§ **PROMPT**
In the records below, the line with "1113C579 1080 613" opens the range and the line with "894 682 908M668" closes it; print that range exactly and nothing else.

§ **AVAILABLE RECORDS**
━━━━━━━━━━

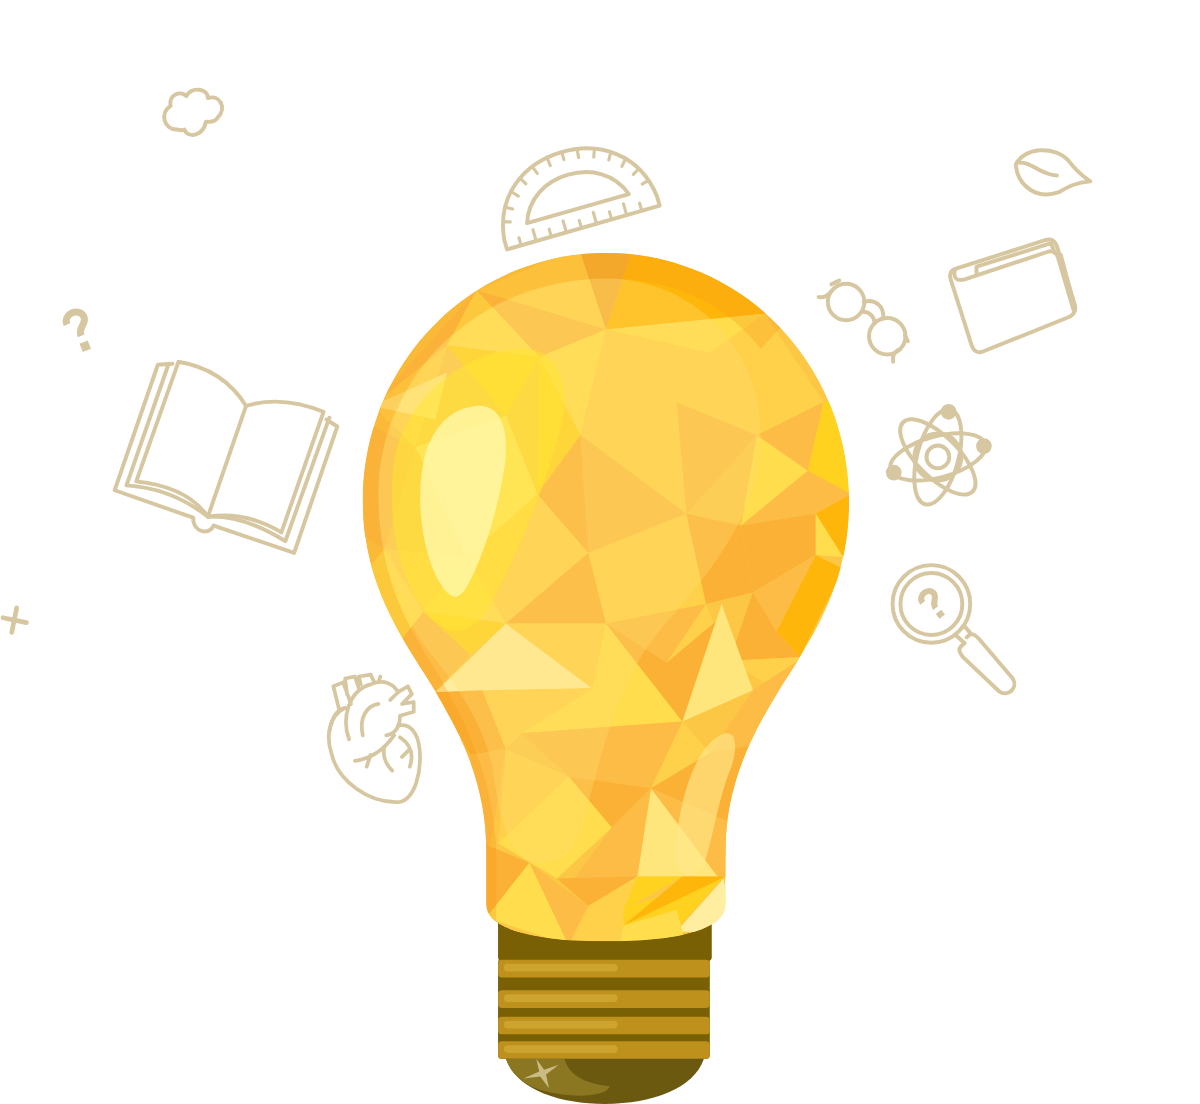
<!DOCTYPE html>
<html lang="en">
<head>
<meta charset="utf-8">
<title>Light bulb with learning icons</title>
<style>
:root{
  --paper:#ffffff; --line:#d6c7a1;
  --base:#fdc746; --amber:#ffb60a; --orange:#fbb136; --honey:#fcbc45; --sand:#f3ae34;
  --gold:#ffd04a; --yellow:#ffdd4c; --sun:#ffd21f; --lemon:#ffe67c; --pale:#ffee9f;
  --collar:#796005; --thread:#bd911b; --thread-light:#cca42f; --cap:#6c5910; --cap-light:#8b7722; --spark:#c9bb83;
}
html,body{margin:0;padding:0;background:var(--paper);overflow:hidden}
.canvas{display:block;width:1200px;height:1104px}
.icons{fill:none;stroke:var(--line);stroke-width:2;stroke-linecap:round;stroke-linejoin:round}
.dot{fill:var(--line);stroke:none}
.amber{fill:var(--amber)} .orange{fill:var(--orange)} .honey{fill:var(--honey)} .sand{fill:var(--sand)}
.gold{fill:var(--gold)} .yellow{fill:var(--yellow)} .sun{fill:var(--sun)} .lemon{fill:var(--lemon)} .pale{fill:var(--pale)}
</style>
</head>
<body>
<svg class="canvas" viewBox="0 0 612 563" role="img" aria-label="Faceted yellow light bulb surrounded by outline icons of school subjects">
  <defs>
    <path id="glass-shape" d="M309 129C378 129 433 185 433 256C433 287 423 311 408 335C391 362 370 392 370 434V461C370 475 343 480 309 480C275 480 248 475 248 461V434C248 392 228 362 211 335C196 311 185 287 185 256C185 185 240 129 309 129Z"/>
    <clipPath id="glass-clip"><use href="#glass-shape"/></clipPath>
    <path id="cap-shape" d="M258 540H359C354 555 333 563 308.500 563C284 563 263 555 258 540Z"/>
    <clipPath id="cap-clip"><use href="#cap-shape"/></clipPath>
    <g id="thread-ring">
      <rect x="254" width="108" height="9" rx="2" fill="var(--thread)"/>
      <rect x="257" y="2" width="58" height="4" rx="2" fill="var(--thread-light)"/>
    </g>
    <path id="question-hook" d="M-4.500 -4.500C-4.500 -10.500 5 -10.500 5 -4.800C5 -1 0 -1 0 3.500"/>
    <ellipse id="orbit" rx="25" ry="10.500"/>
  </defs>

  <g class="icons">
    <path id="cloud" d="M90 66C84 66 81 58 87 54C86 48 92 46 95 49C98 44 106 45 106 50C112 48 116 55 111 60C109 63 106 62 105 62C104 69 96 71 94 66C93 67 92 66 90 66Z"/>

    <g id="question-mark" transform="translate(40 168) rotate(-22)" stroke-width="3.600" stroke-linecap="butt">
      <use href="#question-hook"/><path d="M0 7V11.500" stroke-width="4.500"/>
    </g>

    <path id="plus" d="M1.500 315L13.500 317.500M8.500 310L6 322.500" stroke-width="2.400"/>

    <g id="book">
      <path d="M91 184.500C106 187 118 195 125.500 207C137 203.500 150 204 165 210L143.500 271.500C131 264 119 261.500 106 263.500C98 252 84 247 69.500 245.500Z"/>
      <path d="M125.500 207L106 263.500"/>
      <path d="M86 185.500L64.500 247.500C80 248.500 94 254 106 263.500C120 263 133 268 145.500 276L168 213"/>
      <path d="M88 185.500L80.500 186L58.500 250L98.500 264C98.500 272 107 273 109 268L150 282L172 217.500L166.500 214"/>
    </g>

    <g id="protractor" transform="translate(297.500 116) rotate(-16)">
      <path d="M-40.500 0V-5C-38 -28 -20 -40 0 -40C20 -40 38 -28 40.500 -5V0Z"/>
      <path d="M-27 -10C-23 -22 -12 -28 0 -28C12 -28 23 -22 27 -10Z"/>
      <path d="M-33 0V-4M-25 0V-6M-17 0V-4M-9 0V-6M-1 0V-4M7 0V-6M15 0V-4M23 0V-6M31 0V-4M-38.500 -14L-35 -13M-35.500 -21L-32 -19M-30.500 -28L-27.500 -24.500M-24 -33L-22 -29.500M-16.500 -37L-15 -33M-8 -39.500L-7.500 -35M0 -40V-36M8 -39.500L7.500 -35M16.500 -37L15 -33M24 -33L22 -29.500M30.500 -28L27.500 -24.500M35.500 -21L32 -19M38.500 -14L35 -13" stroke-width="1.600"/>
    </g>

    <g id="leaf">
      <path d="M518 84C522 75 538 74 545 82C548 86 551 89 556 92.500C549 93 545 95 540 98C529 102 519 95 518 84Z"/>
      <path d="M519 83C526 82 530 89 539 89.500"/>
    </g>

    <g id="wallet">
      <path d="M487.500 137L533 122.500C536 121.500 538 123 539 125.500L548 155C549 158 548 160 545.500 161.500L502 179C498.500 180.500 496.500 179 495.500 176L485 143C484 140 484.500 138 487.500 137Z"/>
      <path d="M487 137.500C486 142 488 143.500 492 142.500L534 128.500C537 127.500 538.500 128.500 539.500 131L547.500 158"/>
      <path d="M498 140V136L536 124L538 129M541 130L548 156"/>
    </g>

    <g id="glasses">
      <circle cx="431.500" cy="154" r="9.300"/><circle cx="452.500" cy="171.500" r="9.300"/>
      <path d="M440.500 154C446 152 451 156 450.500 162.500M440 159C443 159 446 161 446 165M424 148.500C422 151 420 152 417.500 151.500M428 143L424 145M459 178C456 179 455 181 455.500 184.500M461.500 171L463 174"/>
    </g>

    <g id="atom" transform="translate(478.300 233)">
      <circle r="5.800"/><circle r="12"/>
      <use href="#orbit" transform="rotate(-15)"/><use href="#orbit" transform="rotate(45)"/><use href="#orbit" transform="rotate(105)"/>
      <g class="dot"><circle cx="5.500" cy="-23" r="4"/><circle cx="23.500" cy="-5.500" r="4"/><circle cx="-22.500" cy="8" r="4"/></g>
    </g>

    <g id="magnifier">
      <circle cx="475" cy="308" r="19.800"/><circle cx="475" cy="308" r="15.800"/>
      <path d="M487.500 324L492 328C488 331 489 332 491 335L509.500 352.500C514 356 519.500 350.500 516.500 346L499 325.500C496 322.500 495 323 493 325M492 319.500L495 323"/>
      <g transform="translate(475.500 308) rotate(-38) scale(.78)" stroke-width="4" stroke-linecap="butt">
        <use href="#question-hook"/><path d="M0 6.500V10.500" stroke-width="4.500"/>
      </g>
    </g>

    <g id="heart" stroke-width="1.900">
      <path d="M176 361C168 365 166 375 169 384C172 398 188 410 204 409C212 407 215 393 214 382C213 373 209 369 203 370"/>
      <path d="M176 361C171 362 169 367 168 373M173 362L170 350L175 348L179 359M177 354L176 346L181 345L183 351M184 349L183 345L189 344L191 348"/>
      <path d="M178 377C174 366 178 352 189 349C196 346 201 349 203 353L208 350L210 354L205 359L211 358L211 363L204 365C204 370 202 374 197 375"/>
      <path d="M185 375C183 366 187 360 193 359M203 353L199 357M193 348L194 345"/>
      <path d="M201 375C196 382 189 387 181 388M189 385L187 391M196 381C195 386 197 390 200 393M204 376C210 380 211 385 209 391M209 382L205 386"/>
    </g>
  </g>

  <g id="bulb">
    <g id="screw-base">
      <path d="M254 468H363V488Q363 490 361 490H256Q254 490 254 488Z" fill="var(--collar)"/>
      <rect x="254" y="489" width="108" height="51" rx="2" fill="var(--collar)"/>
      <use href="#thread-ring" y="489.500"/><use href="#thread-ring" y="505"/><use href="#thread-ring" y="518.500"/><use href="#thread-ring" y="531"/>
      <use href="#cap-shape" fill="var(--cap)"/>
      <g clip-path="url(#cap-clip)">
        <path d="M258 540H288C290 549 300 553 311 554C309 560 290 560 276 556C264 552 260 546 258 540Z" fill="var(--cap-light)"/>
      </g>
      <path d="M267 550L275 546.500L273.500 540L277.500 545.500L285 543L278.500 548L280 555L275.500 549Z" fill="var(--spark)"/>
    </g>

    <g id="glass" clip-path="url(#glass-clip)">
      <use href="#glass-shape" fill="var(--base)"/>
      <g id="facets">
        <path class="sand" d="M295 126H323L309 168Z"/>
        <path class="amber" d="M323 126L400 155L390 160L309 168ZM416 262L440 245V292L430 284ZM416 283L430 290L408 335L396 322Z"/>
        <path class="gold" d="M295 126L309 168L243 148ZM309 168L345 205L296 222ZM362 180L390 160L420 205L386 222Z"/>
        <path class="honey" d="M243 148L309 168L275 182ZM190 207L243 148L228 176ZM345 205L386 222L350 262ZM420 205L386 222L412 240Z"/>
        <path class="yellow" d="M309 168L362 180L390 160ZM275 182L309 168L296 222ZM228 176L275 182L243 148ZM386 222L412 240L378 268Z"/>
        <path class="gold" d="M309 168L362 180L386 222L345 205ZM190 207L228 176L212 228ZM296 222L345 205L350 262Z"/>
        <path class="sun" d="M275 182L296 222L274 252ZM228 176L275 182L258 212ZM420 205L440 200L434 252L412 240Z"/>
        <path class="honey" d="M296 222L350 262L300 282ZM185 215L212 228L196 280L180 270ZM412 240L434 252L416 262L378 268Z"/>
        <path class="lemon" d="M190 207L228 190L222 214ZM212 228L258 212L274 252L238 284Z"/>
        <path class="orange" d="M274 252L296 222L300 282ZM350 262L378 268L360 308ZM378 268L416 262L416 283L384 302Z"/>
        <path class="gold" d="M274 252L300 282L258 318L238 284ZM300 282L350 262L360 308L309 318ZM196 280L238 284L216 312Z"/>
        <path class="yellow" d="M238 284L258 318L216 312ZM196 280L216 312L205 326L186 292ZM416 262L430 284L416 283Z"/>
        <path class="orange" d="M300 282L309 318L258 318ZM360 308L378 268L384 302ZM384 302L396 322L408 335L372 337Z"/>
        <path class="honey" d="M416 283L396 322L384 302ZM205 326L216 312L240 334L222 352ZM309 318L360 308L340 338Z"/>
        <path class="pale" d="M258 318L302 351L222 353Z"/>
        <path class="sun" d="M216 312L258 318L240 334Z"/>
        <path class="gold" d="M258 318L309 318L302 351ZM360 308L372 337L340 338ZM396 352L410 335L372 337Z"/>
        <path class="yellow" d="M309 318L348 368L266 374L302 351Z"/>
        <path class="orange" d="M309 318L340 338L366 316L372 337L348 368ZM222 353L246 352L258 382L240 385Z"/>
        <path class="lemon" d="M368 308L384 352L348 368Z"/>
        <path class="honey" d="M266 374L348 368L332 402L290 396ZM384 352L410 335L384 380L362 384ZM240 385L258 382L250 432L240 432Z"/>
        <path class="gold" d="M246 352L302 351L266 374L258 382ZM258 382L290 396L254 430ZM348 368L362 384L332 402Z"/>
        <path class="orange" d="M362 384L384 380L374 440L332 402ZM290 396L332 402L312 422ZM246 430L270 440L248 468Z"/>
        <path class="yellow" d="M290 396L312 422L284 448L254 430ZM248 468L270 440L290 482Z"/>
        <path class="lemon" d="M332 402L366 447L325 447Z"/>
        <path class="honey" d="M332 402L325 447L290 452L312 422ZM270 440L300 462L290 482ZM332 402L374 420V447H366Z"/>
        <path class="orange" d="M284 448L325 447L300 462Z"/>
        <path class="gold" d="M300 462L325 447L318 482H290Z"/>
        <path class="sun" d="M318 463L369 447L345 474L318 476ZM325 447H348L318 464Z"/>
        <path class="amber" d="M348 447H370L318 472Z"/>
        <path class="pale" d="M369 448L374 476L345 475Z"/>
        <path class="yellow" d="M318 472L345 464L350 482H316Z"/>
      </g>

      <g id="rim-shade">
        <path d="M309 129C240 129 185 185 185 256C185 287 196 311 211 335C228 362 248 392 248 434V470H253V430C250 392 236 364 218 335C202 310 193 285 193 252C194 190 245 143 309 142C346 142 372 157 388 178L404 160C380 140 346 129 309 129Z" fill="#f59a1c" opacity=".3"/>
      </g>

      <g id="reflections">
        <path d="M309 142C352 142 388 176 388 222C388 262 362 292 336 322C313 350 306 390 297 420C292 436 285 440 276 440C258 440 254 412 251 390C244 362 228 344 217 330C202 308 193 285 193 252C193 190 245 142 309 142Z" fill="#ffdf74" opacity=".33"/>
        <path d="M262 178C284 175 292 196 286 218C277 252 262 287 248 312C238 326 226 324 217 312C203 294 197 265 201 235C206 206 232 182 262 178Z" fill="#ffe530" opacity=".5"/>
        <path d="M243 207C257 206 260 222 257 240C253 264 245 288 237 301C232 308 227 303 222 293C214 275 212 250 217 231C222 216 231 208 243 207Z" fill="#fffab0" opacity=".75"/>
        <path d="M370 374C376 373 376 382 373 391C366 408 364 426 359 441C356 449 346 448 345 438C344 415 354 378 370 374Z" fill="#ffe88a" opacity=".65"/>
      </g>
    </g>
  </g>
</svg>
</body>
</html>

━━━━━━━━━━

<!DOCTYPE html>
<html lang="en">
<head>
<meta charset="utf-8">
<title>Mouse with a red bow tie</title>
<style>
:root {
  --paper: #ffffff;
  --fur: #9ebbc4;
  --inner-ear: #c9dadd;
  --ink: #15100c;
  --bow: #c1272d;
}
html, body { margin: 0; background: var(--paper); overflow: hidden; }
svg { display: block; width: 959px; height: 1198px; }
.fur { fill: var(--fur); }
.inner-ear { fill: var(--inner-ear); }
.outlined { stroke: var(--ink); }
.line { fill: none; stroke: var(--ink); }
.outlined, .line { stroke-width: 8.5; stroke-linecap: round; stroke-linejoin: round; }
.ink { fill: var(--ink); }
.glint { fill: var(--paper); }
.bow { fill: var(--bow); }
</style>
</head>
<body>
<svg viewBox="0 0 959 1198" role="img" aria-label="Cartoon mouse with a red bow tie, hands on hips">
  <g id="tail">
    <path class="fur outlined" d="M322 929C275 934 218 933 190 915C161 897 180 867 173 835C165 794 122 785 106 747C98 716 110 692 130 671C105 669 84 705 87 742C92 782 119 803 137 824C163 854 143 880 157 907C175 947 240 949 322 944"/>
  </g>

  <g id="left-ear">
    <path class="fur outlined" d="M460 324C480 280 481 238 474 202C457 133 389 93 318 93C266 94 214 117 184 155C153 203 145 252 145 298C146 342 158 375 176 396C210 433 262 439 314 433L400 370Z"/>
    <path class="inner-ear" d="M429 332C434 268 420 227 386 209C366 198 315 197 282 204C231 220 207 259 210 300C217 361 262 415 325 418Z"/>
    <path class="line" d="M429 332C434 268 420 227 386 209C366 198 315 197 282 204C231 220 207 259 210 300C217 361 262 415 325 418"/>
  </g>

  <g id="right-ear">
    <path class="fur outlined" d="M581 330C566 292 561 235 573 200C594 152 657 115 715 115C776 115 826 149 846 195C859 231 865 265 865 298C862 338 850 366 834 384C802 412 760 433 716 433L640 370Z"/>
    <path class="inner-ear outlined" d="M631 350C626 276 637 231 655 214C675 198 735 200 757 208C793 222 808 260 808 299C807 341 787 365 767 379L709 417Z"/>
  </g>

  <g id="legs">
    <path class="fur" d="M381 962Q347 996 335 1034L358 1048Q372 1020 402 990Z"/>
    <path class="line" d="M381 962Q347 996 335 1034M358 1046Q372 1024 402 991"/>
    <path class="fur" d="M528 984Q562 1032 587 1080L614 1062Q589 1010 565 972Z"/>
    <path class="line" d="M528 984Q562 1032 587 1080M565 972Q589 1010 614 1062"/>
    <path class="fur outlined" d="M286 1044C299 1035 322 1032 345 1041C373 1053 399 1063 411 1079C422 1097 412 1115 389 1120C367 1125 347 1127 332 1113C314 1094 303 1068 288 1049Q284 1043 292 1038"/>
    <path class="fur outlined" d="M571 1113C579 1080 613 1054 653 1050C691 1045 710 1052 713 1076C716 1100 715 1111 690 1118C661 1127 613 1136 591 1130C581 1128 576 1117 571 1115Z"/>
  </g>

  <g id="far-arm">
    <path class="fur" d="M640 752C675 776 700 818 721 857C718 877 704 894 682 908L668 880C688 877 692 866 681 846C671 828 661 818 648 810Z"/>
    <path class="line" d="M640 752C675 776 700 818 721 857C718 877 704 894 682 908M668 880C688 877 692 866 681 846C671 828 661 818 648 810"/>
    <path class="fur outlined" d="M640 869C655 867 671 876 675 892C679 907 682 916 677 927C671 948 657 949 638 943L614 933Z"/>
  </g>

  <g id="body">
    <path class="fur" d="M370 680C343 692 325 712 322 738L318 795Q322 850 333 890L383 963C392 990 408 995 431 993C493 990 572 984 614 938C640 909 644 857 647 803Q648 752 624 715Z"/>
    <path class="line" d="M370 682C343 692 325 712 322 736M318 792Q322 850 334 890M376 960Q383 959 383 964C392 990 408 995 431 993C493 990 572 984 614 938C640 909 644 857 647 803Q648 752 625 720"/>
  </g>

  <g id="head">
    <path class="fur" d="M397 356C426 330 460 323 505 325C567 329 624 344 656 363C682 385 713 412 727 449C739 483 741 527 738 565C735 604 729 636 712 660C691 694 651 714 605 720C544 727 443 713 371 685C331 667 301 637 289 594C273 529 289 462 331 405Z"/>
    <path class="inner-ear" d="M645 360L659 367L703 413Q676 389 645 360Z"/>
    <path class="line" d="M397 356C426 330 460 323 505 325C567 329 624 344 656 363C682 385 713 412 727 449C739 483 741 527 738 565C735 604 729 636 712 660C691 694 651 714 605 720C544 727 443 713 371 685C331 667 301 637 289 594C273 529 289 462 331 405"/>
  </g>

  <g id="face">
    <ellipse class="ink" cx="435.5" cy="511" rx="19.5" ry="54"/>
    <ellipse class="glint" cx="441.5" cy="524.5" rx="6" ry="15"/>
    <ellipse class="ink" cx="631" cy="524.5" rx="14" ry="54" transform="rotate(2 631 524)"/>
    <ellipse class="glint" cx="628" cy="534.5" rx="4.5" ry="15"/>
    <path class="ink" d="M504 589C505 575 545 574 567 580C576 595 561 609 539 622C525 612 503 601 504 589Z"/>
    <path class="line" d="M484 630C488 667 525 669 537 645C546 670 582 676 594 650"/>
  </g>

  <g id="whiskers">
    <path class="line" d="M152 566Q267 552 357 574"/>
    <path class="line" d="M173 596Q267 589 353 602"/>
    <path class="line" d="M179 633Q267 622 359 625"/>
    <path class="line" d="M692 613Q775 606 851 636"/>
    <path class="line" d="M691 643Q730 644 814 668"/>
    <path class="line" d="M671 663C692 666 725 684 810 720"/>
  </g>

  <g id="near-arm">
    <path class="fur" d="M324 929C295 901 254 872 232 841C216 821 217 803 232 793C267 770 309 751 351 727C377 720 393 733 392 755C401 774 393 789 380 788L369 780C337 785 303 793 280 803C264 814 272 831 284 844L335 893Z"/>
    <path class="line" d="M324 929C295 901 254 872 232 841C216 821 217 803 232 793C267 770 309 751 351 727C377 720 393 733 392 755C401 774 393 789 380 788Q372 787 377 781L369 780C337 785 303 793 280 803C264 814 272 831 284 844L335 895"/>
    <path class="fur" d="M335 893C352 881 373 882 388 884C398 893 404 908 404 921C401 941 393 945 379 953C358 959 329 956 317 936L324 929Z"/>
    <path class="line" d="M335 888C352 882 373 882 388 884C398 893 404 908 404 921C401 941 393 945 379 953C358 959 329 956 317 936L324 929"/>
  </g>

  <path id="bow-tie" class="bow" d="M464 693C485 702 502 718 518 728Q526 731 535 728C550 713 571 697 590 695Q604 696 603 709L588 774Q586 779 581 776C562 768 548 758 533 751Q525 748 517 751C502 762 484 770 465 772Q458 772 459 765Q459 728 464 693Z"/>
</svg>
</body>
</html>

━━━━━━━━━━

§ **RESULT OF THE EXERCISE**
    <path class="fur outlined" d="M571 1113C579 1080 613 1054 653 1050C691 1045 710 1052 713 1076C716 1100 715 1111 690 1118C661 1127 613 1136 591 1130C581 1128 576 1117 571 1115Z"/>
  </g>

  <g id="far-arm">
    <path class="fur" d="M640 752C675 776 700 818 721 857C718 877 704 894 682 908L668 880C688 877 692 866 681 846C671 828 661 818 648 810Z"/>
    <path class="line" d="M640 752C675 776 700 818 721 857C718 877 704 894 682 908M668 880C688 877 692 866 681 846C671 828 661 818 648 810"/>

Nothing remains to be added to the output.